Assignment: Your job is to copy the lines from the material that include "fold".

Source records:
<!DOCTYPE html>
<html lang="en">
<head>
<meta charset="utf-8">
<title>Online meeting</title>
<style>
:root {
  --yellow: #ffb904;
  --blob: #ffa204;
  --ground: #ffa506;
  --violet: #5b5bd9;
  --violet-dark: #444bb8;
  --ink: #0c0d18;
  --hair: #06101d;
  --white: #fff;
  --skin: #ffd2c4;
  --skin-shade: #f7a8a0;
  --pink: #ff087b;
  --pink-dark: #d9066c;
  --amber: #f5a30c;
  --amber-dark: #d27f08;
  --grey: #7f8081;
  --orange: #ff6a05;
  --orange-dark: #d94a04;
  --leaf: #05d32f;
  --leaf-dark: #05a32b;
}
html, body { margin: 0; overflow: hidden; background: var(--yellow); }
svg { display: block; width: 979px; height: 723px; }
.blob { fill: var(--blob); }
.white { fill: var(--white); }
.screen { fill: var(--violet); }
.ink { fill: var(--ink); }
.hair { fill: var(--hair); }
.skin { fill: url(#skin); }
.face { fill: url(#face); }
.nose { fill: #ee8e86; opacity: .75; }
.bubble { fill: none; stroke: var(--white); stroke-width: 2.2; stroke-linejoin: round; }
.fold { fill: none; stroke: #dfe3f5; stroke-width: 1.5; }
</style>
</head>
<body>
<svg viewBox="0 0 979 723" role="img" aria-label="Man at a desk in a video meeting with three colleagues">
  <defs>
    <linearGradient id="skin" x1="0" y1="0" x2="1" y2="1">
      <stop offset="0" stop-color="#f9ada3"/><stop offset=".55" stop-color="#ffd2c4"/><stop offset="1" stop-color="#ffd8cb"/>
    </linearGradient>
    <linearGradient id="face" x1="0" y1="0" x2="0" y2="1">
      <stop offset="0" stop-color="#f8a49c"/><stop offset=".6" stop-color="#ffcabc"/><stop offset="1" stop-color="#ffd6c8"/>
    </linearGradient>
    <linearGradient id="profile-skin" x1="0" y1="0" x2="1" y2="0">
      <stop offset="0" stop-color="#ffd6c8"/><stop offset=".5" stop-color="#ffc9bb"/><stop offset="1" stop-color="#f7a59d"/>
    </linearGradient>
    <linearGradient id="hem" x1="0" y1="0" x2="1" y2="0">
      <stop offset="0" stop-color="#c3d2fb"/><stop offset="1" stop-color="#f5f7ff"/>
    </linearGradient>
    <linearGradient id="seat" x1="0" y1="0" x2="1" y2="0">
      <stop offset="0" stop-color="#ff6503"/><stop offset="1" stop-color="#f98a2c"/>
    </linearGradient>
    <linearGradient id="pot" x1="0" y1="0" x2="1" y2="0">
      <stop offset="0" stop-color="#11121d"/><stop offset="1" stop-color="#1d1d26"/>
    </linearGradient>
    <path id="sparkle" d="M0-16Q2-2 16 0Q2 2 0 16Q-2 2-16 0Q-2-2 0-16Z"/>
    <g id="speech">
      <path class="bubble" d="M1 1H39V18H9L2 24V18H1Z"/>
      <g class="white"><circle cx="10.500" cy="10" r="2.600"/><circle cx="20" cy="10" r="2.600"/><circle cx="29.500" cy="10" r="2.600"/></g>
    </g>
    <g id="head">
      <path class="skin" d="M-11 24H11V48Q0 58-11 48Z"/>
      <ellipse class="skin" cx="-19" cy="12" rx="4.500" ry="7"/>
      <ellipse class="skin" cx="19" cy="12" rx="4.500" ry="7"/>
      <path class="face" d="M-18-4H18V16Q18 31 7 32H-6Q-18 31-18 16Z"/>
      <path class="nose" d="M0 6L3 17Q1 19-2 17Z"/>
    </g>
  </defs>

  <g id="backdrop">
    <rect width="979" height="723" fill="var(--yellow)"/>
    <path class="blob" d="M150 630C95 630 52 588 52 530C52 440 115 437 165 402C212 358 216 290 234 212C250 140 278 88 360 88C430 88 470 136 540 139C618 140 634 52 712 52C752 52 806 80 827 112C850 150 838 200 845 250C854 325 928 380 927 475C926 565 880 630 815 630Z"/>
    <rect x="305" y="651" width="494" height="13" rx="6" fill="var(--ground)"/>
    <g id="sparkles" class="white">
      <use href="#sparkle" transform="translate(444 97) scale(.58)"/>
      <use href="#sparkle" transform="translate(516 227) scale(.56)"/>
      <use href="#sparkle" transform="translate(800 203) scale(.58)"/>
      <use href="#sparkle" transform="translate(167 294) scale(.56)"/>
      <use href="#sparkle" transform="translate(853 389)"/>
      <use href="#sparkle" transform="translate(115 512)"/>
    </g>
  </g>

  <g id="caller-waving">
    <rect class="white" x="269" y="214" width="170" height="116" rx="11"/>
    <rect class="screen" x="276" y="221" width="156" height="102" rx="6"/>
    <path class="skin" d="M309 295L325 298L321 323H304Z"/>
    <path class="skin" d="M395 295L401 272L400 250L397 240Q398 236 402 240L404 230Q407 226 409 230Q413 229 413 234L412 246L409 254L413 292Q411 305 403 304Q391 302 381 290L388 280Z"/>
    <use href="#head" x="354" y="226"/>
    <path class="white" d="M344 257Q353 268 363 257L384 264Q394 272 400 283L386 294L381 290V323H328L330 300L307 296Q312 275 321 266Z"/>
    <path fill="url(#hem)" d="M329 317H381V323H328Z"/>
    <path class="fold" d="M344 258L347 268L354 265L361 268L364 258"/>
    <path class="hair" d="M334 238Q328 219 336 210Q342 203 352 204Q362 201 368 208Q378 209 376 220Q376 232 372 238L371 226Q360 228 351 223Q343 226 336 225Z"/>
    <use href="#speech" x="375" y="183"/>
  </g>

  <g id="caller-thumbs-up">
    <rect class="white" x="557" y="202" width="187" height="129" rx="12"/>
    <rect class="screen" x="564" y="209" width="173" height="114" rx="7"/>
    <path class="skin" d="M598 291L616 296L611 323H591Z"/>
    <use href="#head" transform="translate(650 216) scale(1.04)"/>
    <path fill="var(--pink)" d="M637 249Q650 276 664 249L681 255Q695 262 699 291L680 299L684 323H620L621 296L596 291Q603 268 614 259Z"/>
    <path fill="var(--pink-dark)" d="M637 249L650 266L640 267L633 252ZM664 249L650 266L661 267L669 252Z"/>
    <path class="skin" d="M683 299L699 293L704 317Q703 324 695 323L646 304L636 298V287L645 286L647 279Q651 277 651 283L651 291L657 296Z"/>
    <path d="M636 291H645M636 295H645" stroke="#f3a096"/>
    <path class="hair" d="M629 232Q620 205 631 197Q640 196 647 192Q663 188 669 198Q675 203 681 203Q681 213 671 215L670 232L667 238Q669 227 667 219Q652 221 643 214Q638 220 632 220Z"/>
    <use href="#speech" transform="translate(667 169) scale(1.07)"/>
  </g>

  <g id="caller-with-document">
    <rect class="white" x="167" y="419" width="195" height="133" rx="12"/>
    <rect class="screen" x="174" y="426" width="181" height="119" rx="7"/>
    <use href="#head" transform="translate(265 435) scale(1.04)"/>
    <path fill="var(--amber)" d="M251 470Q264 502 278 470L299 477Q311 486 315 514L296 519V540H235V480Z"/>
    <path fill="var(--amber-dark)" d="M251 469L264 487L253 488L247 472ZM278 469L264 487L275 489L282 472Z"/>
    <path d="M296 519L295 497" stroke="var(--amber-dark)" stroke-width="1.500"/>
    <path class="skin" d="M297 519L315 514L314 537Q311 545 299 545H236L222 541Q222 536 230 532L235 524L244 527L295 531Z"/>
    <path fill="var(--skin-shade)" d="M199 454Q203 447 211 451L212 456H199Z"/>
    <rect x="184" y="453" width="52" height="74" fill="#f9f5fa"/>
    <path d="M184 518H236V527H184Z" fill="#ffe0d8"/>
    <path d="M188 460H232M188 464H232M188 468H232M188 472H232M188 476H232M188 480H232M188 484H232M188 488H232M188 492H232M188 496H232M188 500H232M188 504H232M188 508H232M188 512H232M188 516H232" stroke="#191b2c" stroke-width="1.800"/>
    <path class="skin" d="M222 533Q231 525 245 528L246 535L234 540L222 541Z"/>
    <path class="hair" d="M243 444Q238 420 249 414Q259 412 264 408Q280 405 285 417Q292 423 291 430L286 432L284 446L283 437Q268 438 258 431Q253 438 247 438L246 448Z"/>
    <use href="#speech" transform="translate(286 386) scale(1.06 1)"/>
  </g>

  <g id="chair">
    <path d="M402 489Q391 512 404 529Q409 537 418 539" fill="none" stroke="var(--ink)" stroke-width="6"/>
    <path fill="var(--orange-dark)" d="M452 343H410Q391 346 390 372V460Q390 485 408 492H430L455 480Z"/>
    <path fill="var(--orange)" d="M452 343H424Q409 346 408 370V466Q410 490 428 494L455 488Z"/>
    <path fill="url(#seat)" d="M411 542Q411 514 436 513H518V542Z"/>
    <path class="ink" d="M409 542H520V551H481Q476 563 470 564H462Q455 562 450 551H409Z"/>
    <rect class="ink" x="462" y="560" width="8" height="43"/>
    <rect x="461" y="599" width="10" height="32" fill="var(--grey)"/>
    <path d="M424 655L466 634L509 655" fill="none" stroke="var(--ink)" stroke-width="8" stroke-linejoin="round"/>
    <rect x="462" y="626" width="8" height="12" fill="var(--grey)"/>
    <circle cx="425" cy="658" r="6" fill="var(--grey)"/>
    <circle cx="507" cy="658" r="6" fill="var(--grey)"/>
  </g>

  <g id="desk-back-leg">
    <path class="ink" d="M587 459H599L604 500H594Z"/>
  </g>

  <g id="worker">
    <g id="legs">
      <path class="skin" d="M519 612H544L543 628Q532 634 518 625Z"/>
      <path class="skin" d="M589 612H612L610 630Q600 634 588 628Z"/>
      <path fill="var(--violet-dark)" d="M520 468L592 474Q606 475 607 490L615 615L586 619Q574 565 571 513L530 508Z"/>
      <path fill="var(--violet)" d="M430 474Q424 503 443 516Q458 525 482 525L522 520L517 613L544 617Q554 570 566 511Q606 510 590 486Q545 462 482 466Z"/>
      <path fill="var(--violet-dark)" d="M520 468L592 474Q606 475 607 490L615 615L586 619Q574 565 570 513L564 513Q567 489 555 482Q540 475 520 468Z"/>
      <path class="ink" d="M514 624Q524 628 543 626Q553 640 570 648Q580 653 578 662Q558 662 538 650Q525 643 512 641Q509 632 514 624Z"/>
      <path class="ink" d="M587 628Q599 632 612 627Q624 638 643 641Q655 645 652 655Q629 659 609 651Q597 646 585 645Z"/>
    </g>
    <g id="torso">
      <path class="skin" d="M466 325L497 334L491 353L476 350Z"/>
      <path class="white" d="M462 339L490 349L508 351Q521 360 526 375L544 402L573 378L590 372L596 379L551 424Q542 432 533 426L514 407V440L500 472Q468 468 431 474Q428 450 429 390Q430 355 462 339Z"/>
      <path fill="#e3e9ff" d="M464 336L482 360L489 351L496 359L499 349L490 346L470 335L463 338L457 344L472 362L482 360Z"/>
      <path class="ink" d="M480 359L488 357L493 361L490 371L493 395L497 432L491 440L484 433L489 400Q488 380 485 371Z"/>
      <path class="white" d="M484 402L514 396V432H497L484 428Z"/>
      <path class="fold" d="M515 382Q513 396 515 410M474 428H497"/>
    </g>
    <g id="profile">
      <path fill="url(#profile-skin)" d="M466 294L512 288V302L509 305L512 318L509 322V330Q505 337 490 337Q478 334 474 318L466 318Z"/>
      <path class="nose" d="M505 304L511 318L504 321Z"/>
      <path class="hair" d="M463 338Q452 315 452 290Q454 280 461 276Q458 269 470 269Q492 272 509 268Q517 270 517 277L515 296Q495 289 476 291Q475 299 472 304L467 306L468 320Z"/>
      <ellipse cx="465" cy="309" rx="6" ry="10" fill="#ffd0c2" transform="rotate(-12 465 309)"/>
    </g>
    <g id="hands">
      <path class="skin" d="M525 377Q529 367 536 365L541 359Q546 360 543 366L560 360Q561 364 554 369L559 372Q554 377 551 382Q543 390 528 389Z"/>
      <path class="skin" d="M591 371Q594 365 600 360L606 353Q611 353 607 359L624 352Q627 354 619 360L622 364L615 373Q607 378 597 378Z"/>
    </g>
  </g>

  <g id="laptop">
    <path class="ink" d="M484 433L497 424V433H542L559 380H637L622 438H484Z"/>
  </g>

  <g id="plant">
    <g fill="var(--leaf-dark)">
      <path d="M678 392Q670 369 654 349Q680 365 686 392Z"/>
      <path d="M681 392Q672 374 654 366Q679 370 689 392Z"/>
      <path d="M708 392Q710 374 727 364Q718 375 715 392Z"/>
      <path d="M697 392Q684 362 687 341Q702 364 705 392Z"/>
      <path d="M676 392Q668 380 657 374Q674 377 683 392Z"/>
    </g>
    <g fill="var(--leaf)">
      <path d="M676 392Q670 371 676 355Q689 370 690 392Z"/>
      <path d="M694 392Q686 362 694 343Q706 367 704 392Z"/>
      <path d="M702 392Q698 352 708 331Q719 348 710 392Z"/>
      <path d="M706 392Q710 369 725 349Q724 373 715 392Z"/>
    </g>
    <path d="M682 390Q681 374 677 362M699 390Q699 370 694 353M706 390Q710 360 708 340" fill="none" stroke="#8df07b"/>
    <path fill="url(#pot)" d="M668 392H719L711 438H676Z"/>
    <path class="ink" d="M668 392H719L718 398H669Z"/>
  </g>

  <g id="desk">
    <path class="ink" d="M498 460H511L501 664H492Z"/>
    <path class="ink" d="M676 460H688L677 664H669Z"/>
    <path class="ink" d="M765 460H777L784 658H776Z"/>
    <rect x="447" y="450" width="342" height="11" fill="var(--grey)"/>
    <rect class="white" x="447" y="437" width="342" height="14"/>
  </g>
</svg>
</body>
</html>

Task answer:
.fold { fill: none; stroke: #dfe3f5; stroke-width: 1.5; }
    <path class="fold" d="M344 258L347 268L354 265L361 268L364 258"/>
      <path class="fold" d="M515 382Q513 396 515 410M474 428H497"/>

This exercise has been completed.